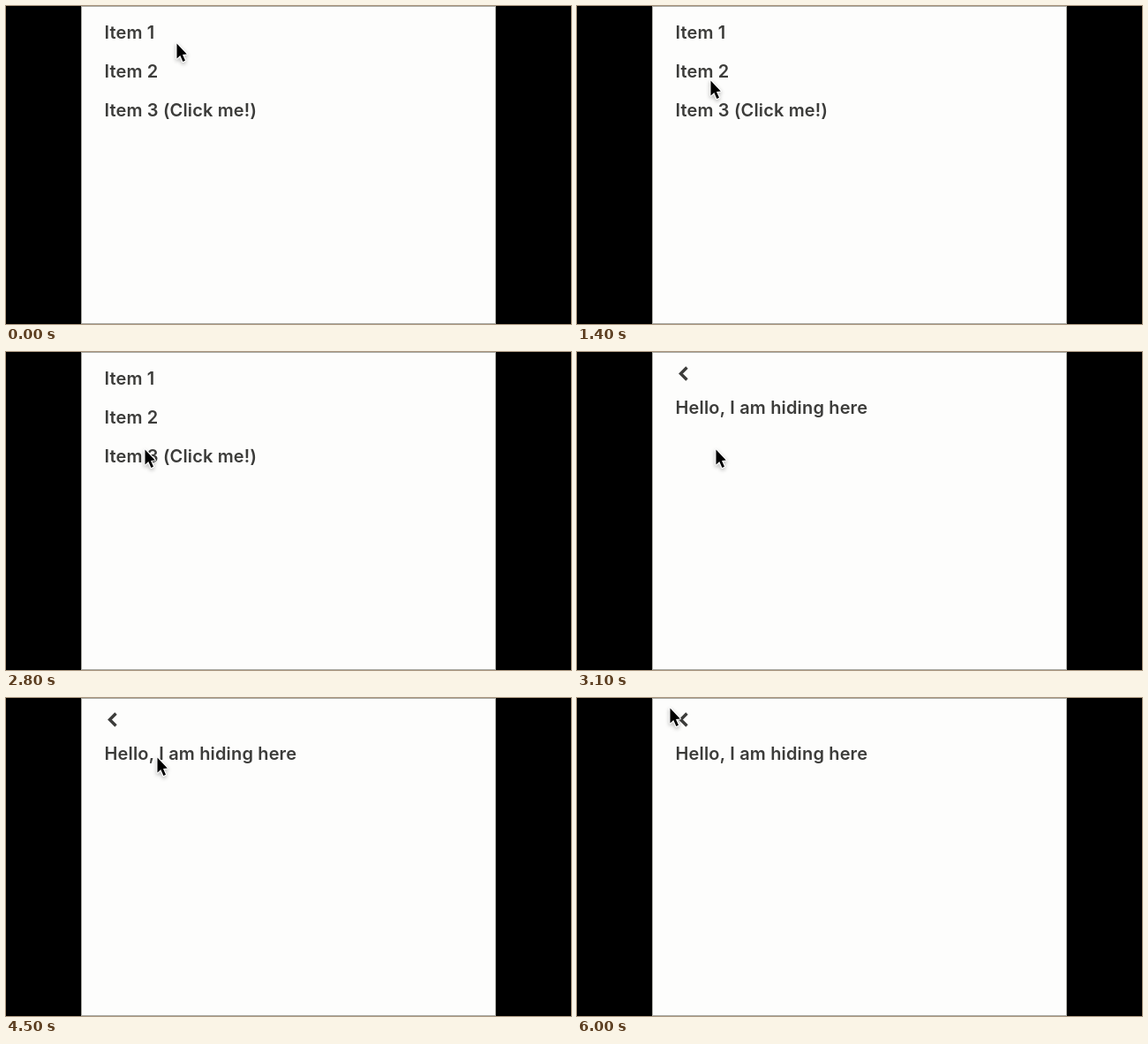
An HTML page with a canvas that plays this animation: 640x360 px, repeating every 6.1 s.

```html
<!DOCTYPE html>
<html lang="en">
<head>
<meta charset="utf-8">
<title>Hidden page</title>
<style>
  html, body { margin: 0; width: 100%; height: 100%; overflow: hidden; background: #000; }
  canvas { display: block; }
</style>
</head>
<body>
<canvas id="stage" width="640" height="360"></canvas>
<script>
const ctx = document.getElementById('stage').getContext('2d');
const LOOP = 6100;
const STEP = 100;
const CLICK = 3000;
const INK = '#3c3c3a';
const LEFT = 111.5;

// The pointer's main stops; wave() adds the gestures between them
const STOPS = [
  { at: 0, x: 193, y: 41 },
  { at: 800, x: 160, y: 40 },
  { at: 2000, x: 141, y: 49 },
  { at: 2800, x: 157, y: 109 },
  { at: 3600, x: 157, y: 109 },
  { at: 4500, x: 171, y: 66 },
  { at: 6000, x: 105, y: 10 }
];

const clamp = v => Math.min(1, Math.max(0, v));
const smooth = v => v * v * (3 - 2 * v);
const progress = (time, from, to) => clamp((time - from) / (to - from));

function wave(time, from, to, halfTurns, size) {
  return size * Math.sin(Math.PI * halfTurns * progress(time, from, to));
}

function pointerAt(time) {
  let { x, y } = STOPS[0];
  for (let i = 1; i < STOPS.length; i++) {
    const a = STOPS[i - 1], b = STOPS[i];
    const p = smooth(progress(time, a.at, b.at));
    x += (b.x - a.x) * p;
    y += (b.y - a.y) * p;
  }
  // Up and down over the list, later along the sentence and back
  y -= wave(time, 0, 2000, 5, 38);
  x += wave(time, 4500, 6000, 1, 150);
  return [x, y];
}

function trace(points) {
  ctx.beginPath();
  points.forEach(([x, y]) => ctx.lineTo(x, y));
}

function line(text, y) {
  ctx.fillStyle = INK;
  ctx.fillText(text, LEFT, y);
}

function drawPanel() {
  ctx.fillStyle = '#000';
  ctx.fillRect(0, 0, 640, 360);
  ctx.fillStyle = '#fdfdfc';
  ctx.fillRect(85, 0, 470, 360);
  ctx.strokeStyle = '#aaaaa4';
  ctx.lineWidth = 1;
  ctx.strokeRect(85.5, 0.5, 469, 359);
}

function drawList() {
  ['Item 1', 'Item 2', 'Item 3 (Click me!)'].forEach((text, i) => line(text, 37 + 44 * i));
}

function drawDetail() {
  trace([[124.5, 17.5], [117.5, 24.5], [124.5, 31.5]]);
  ctx.strokeStyle = INK;
  ctx.lineWidth = 3.4;
  ctx.stroke();
  line('Hello, I am hiding here', 70);
}

function drawPointer(x, y) {
  ctx.save();
  ctx.translate(Math.round(x), Math.round(y));
  trace([[0.5, 1.5], [0.5, 18.5], [4.3, 15], [7.4, 22], [10, 20.8], [7, 14], [11.8, 13.5]]);
  ctx.closePath();
  ctx.lineJoin = 'round';
  ctx.lineWidth = 2.2;
  ctx.strokeStyle = '#fff';
  ctx.shadowColor = 'rgba(0, 0, 0, 0.3)';
  ctx.shadowBlur = 4;
  ctx.shadowOffsetY = 2;
  ctx.stroke();
  ctx.shadowColor = 'transparent';
  ctx.fillStyle = '#000';
  ctx.fill();
  ctx.restore();
}

function draw(now) {
  const time = Math.floor((now % LOOP) / STEP) * STEP;
  ctx.font = '600 20px Inter, sans-serif';
  ctx.letterSpacing = '0.15px';
  drawPanel();
  if (time < CLICK) drawList();
  else drawDetail();
  drawPointer(...pointerAt(time));
}

let start;
function tick(now) {
  start ??= now;
  draw(Math.max(0, now - start));
  requestAnimationFrame(tick);
}
draw(0);
requestAnimationFrame(tick);
</script>
</body>
</html>
```
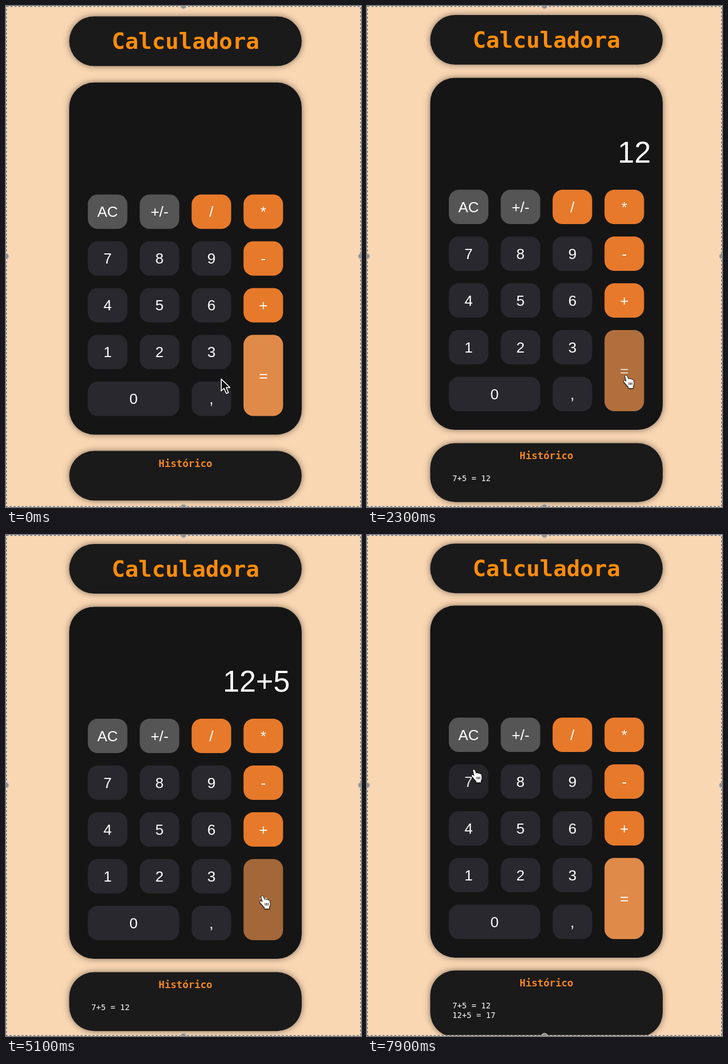
An HTML page with a canvas that plays this animation: 630 by 889 pixels, repeating every 8 s.

```html
<!DOCTYPE html>
<html lang="pt">
<head>
<meta charset="utf-8">
<title>Calculadora</title>
<style>
html, body { margin: 0; width: 100%; height: 100%; overflow: hidden; background: #fad7b3; }
canvas { display: block; width: 630px; height: 889px; }
</style>
</head>
<body>
<canvas></canvas>
<script>
const W = 630, H = 889, LOOP = 8000;
const canvas = document.querySelector('canvas');
const ctx = canvas.getContext('2d');
const dpr = window.devicePixelRatio || 1;
canvas.width = W * dpr;
canvas.height = H * dpr;

const SANS = '"Liberation Sans", Arial, sans-serif';
const MONO = '"DejaVu Sans Mono", monospace';
const DARK = '#28282e', GREY = '#555555', ORANGE = '#e7792b';

// Tops of the three panels and height of the last, per history length
const layouts = [
  { title: 18.5, body: 135.8, log: 789.6, logH: 87.8 },
  { title: 16, body: 127.4, log: 775.8, logH: 104.4 },
  { title: 15.2, body: 125.3, log: 772.8, logH: 118 }
];
const history = ['7+5 = 12', '12+5 = 17'];

const key = (label, col, row, color = DARK, cols = 1, rows = 1) => ({
  label, color,
  x: 145.2 + col * 92.1, y: 198.7 + row * 83,
  w: 70.2 + (cols - 1) * 92.1, h: 61 + (rows - 1) * 83
});
const keys = [
  key('AC', 0, 0, GREY), key('+/-', 1, 0, GREY), key('/', 2, 0, ORANGE), key('*', 3, 0, ORANGE),
  key('-', 3, 1, ORANGE), key('+', 3, 2, ORANGE), key('=', 3, 3, '#e08a49', 1, 2),
  key('0', 0, 4, DARK, 2), key(',', 2, 4)
];
for (let n = 1; n <= 9; n++) keys.push(key(String(n), (n - 1) % 3, 3 - Math.floor((n - 1) / 3)));

// Button down, button up, display afterwards
const presses = [
  [520, 620, '7'], [1000, 1080, '7+'], [1540, 1620, '7+5'], [2010, 2110, '12'],
  [3620, 3720, '12+'], [4300, 4560, '12+5'], [5060, 5160, '17'], [6220, 6320, '']
];

// Pointer stops: time, x, y
const path = [
  [0, 382, 662], [450, 192, 456], [620, 192, 456], [950, 440, 538], [1080, 440, 538],
  [1350, 297, 543], [1620, 297, 543], [1950, 457, 655], [2700, 457, 655],
  [3300, 436, 591], [3560, 440, 540], [3720, 440, 540], [4150, 294, 518], [4560, 294, 518],
  [4950, 452, 640], [5200, 452, 640], [5700, 354, 389], [6100, 192, 362],
  [7400, 190, 364], [7700, 188, 396], [7900, 187, 416]
];

function pointer(t) {
  const i = path.findIndex(p => p[0] > t);
  if (i < 1) return i < 0 ? path[path.length - 1].slice(1) : path[0].slice(1);
  const [t0, x0, y0] = path[i - 1], [t1, x1, y1] = path[i];
  const u = (t - t0) / (t1 - t0), e = u * u * (3 - 2 * u);
  return [x0 + (x1 - x0) * e, y0 + (y1 - y0) * e];
}

const entries = t => (t >= 5160 ? 2 : t >= 2110 ? 1 : 0);

function keyAt(t) {
  const [x, y] = pointer(t), top = layouts[entries(t)].body;
  return keys.find(k => x >= k.x && x <= k.x + k.w && y >= top + k.y && y <= top + k.y + k.h);
}

// Linear 200 ms fade towards the hovered or pressed opacity
function opacity(k, t) {
  let sum = 0;
  for (let i = 0; i < 20; i++) {
    const s = Math.max(0, t - i * 10);
    const down = presses.some(p => s >= p[0] && s < p[1]);
    sum += keyAt(s) !== k ? 1 : down ? 0.5 : 0.77;
  }
  return sum / 20;
}

function box(x, y, w, h, r, color) {
  ctx.beginPath();
  ctx.roundRect(x, y, w, h, r);
  ctx.fillStyle = color;
  ctx.fill();
}

function panel(y, h, color) {
  ctx.save();
  ctx.shadowColor = 'rgba(0,0,0,0.5)';
  ctx.shadowBlur = 12 * dpr;
  box(112.2, y, 412.6, h, 44, color);
  ctx.restore();
}

function text(str, x, y, font, color, align = 'center') {
  ctx.font = font;
  ctx.fillStyle = color;
  ctx.textAlign = align;
  ctx.fillText(str, x, y);
}

function frame() {
  ctx.strokeStyle = '#f4e6d8';
  ctx.lineWidth = 2;
  ctx.strokeRect(0.5, 0.5, W - 1, H - 1);
  ctx.strokeStyle = '#737373';
  ctx.lineWidth = 1.5;
  ctx.setLineDash([4, 3]);
  ctx.strokeRect(0.75, 0.75, W - 1.5, H - 1.5);
  ctx.setLineDash([]);
  for (const [x, y] of [[315, 0], [0, 444], [W, 444], [315, H]]) {
    ctx.beginPath();
    ctx.arc(x, y, 5, 0, 7);
    ctx.fillStyle = '#8f8f8f';
    ctx.fill();
    ctx.strokeStyle = '#c9c1b8';
    ctx.lineWidth = 1.2;
    ctx.stroke();
  }
}

const arrow = new Path2D('M0 0V21L5 16.4L9 25.5L12.6 24L8.8 15H15.4Z');
const hand = new Path2D('M1 1.6Q2.6-.6 4.4 1.6L7 8V7Q8.6 5.4 10 7.4Q11.8 6 13 8.2Q15.4 7.4 16 10L16.6 15Q16.4 18 15 20V23H7V20.8Q4 18 1 14Q-2.4 11.4-.8 10Q.8 9 3.4 11.6Z');
const fingers = new Path2D('M8 13V17.6M10.6 13V17.6M13.2 13V17.6');

function cursor(t) {
  const [x, y] = pointer(t), over = keyAt(t);
  ctx.save();
  ctx.translate(x, y);
  ctx.lineJoin = 'round';
  ctx.shadowColor = 'rgba(0,0,0,0.4)';
  ctx.shadowBlur = 2 * dpr;
  ctx.shadowOffsetY = dpr;
  ctx.fillStyle = over ? '#fff' : '#111';
  ctx.strokeStyle = over ? '#111' : '#fff';
  ctx.lineWidth = over ? 1.6 : 1.5;
  const shape = over ? hand : arrow;
  ctx.stroke(shape);
  ctx.fill(shape);
  ctx.shadowColor = 'transparent';
  if (over) {
    ctx.lineWidth = 1.1;
    ctx.stroke(fingers);
  } else {
    ctx.stroke(shape);
  }
  ctx.restore();
}

function draw(t) {
  const count = entries(t), at = layouts[count];
  ctx.setTransform(dpr, 0, 0, dpr, 0, 0);
  ctx.fillStyle = '#fad7b3';
  ctx.fillRect(0, 0, W, H);

  panel(at.title, 88, '#1a1a1a');
  text('Calculadora', 318.5, at.title + 57.5, `bold 39.6px ${MONO}`, '#ff8c0a');

  panel(at.body, 624.6, '#151515');
  const last = presses.filter(p => p[1] <= t).pop();
  if (last) text(last[2], 503.8, at.body + 150.4, `52.8px ${SANS}`, '#fff', 'right');
  for (const k of keys) {
    const y = at.body + k.y;
    ctx.globalAlpha = opacity(k, t);
    box(k.x, y, k.w, k.h, 17.6, k.color);
    text(k.label, k.x + k.w / 2, y + k.h / 2 + 9.2, `26.4px ${SANS}`, '#fff');
  }
  ctx.globalAlpha = 1;

  panel(at.log, at.logH, '#1a1a1a');
  text('Histórico', 318.5, at.log + 28, `bold 17.6px ${MONO}`, '#f5871f');
  history.slice(0, count).forEach((line, i) =>
    text(line, 151.5, at.log + 67.3 + i * 16.5, `14.1px ${MONO}`, '#fff', 'left'));

  frame();
  cursor(t);
}

const start = performance.now();
function tick() {
  draw((performance.now() - start) % LOOP);
  requestAnimationFrame(tick);
}
tick();
</script>
</body>
</html>
```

YOUR GOAL: Give back every line of the listing where the word "forEach" shows up.

OUTPUT OF THE TASK:
  points.forEach(([x, y]) => ctx.lineTo(x, y));
  ['Item 1', 'Item 2', 'Item 3 (Click me!)'].forEach((text, i) => line(text, 37 + 44 * i));
  history.slice(0, count).forEach((line, i) =>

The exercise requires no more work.